Municipalities should work together to help ensure that crossing guards are being provided workplaces that are free from recognized hazards likely to cause death or serious physical harm. In this case, the school department, as the employer, has the greatest responsibility to ensure the safety of crossing guards, but individual schools and police departments also have important responsibilities to ensure the safety of the crossing guards, which in turn will help ensure the safety of the students while getting to and from their schools.
MA FACE Safety Alert: Protect the Crossing Guards that Protect Our Children. August 2015. www.mass.gov/eohhs/docs/dph/occupational-health/face-facts/crossing-guards-legal.pdf
MA DLS. Recommendations for Crossing Guard Safety. January 2013.
1. US DOT 2009. Manual on Uniform Traffic Control Devices (MUTCD), 2009 Edition, U.S. Department of Transportation, Federal Highway Administration. http://mutcd.fhwa.dot.gov/pdfs/2009/part7.pdf. Date accessed: 8/27/2015.
2. ANSI/ISEA 2015. American National Standards Institute for high-visibility safety apparel. New York, NY: American National Standards Institute, ANSI/ISEA 107 -2015.
3. ATSSA 2006. Putting Safety in the Safe Routes to School Program. A School Administrator’s Guide. American Traffic Safety Services Association. www.atssa.com/galleries/default-file/SRTSAdminGuide.pdf. Date accessed: 8/27/2015.
4. US DOT 2009. Rectangular Rapid Flash Beacons (RRFB). http://safety.fhwa.dot.gov/intersection/conventional/unsignalized/tech_sum/fhwasa09009/. Date accessed: 8/27/2015.
5. US DOT 2012. Pedestrian Hybrid Beacon. http://safety.fhwa.dot.gov/provencountermeasures/fhwa_sa_12_012.cfm.
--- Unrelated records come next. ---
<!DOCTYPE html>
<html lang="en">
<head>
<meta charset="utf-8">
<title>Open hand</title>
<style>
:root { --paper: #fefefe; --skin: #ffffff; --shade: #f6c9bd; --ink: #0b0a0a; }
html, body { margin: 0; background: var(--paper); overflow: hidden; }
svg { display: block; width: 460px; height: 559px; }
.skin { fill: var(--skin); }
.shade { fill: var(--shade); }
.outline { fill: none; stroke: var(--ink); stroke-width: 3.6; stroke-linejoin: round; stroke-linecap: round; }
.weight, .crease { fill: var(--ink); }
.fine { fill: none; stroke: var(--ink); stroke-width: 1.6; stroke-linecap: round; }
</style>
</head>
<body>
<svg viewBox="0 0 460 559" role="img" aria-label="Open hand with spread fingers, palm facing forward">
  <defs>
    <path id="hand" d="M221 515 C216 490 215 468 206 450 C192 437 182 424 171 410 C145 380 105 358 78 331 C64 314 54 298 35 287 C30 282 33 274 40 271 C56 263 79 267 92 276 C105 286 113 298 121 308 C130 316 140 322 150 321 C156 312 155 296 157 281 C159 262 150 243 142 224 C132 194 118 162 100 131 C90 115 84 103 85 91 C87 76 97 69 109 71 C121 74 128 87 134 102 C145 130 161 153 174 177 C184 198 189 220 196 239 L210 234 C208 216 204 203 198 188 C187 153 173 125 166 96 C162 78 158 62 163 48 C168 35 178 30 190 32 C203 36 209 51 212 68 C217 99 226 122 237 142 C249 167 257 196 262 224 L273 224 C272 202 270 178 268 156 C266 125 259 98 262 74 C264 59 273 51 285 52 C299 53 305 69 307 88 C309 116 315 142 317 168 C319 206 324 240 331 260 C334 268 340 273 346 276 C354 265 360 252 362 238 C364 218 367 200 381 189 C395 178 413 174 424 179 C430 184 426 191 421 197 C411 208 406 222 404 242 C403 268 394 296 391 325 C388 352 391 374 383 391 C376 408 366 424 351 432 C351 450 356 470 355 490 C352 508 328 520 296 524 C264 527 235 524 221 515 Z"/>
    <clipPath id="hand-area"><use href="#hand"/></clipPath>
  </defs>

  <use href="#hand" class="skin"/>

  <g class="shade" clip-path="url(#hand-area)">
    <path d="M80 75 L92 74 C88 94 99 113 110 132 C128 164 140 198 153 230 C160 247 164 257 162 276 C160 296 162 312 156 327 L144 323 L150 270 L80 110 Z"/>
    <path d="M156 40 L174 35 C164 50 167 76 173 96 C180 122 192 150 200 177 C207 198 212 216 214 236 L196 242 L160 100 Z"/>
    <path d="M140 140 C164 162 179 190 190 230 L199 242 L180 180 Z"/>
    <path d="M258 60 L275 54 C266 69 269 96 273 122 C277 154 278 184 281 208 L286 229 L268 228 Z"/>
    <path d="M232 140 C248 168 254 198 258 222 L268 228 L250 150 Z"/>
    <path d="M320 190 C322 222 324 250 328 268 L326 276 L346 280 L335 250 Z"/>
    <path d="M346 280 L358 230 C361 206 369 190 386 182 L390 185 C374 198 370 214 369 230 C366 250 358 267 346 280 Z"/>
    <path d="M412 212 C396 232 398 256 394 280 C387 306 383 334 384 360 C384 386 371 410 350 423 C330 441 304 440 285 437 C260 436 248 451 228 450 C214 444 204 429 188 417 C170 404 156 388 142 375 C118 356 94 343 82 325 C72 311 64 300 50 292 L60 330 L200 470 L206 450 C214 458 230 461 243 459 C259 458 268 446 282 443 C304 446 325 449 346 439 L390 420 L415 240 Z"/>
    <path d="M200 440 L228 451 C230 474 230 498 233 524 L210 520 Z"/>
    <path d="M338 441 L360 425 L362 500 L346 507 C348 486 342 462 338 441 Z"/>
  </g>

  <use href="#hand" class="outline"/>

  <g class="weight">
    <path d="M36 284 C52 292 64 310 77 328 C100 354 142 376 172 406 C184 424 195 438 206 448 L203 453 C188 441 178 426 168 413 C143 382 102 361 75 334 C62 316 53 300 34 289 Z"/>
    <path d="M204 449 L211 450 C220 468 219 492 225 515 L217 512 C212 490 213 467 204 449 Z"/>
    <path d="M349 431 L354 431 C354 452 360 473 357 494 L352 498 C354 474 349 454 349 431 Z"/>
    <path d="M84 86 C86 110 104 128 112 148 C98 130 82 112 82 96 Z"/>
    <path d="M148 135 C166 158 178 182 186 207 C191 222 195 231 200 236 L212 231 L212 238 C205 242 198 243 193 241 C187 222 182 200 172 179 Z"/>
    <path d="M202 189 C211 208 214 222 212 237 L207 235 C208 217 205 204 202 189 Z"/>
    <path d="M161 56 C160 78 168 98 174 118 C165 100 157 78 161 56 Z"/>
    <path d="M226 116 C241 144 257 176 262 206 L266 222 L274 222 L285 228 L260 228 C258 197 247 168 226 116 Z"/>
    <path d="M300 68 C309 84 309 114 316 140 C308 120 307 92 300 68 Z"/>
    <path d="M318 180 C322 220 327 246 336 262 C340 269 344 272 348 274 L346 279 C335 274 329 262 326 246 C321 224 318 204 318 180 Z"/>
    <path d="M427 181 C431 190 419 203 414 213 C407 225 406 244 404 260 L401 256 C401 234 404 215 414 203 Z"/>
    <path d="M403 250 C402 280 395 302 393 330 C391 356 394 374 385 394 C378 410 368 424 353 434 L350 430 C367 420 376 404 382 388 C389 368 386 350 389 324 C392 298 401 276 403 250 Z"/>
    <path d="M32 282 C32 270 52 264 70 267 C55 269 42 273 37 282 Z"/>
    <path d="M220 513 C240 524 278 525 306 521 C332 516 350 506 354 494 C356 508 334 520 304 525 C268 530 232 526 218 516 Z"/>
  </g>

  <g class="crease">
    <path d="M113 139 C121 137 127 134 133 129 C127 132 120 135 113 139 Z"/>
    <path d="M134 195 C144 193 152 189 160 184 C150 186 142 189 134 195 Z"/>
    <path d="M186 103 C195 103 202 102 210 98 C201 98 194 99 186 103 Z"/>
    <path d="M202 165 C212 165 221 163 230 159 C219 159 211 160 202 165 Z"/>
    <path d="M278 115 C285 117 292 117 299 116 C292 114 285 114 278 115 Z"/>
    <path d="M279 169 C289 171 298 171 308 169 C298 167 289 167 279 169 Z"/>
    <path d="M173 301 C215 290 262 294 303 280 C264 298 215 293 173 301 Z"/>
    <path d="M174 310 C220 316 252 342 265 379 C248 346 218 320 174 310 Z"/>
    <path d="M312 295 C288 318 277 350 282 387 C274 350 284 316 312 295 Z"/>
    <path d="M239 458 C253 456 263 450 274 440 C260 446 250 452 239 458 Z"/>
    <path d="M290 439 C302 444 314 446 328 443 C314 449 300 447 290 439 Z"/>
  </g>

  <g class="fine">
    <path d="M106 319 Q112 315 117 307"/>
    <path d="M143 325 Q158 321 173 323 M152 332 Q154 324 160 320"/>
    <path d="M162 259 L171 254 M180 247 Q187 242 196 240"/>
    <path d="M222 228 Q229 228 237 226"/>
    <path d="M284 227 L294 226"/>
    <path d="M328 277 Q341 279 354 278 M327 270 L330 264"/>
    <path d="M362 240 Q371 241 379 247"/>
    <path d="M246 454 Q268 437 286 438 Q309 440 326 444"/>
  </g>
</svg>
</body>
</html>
Date accessed: 8/27/2015.
6. MA DLS 2013. Crossing Guard Safety Tips for Supervisors.
7. Massachusetts General Laws, Chapter 149: Section 6. Safety devices and means to prevent accidents and diseases generally.